WHAT IS REQUIRED: Among the records, which lines include "START"? List them.

(Collection entries)
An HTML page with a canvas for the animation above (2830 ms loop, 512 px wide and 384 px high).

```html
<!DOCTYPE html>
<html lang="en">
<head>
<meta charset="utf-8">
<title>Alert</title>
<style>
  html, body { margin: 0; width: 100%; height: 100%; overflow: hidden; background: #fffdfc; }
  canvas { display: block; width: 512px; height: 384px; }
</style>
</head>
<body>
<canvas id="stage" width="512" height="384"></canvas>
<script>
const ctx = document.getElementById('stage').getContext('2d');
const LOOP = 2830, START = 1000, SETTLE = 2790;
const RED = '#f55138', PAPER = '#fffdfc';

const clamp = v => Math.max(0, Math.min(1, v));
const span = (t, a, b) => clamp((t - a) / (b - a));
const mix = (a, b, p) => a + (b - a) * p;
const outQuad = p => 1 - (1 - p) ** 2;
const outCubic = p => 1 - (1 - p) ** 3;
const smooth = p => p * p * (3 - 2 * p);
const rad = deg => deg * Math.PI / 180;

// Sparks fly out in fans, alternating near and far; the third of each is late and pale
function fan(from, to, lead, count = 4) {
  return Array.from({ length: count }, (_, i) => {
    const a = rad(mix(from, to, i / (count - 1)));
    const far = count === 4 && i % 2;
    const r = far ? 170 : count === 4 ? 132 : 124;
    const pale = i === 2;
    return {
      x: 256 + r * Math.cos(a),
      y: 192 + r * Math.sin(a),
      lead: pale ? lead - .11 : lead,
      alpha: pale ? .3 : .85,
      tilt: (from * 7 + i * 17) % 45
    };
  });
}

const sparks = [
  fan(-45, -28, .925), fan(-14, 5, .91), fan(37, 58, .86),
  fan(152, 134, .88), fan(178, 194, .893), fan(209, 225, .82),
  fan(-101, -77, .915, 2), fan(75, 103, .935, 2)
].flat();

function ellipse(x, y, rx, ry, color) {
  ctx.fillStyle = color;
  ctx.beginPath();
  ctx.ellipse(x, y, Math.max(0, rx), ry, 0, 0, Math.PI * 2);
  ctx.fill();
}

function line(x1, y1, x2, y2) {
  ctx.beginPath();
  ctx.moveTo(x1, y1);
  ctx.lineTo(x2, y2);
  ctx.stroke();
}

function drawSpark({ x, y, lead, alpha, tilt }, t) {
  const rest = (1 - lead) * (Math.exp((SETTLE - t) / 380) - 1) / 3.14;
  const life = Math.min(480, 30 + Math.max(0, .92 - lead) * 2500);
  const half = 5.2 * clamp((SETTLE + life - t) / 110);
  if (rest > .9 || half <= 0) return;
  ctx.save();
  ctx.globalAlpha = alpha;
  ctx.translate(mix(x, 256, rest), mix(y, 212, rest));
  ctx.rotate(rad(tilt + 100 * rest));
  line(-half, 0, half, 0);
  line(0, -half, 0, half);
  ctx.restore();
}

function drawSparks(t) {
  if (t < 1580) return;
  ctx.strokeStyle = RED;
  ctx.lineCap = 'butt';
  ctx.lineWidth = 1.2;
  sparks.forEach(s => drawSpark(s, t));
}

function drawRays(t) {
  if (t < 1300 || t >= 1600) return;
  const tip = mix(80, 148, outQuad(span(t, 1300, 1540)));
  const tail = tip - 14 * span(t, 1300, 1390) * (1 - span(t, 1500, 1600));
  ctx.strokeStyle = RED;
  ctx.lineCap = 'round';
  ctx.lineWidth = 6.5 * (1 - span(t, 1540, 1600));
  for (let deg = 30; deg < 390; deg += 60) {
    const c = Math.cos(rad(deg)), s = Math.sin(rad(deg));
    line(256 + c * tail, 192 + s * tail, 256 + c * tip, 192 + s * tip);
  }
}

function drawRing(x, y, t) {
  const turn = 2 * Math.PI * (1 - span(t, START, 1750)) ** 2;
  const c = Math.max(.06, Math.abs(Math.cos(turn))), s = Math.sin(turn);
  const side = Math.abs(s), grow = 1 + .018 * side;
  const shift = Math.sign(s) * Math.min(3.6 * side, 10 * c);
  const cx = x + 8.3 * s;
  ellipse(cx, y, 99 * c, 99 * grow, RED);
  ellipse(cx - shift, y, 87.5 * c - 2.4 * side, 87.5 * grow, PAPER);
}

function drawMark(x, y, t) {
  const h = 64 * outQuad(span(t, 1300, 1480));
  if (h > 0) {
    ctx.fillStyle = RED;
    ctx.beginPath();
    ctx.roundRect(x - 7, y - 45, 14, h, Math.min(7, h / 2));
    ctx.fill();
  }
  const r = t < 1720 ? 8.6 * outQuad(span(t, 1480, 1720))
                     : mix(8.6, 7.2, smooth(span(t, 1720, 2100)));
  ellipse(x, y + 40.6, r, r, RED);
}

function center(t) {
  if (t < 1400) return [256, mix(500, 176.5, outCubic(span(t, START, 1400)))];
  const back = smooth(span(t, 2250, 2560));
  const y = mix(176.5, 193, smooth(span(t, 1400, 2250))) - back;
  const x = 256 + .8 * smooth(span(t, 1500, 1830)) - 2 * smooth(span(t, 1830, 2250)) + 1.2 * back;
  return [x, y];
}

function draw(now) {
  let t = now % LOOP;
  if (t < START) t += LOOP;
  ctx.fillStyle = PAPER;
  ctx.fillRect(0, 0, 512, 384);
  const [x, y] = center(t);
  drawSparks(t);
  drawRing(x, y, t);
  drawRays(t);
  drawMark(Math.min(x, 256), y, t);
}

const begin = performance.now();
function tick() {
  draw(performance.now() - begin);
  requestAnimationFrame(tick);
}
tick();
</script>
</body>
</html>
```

REPLY TO THE TASK:
const LOOP = 2830, START = 1000, SETTLE = 2790;
  const turn = 2 * Math.PI * (1 - span(t, START, 1750)) ** 2;
  if (t < 1400) return [256, mix(500, 176.5, outCubic(span(t, START, 1400)))];
  if (t < START) t += LOOP;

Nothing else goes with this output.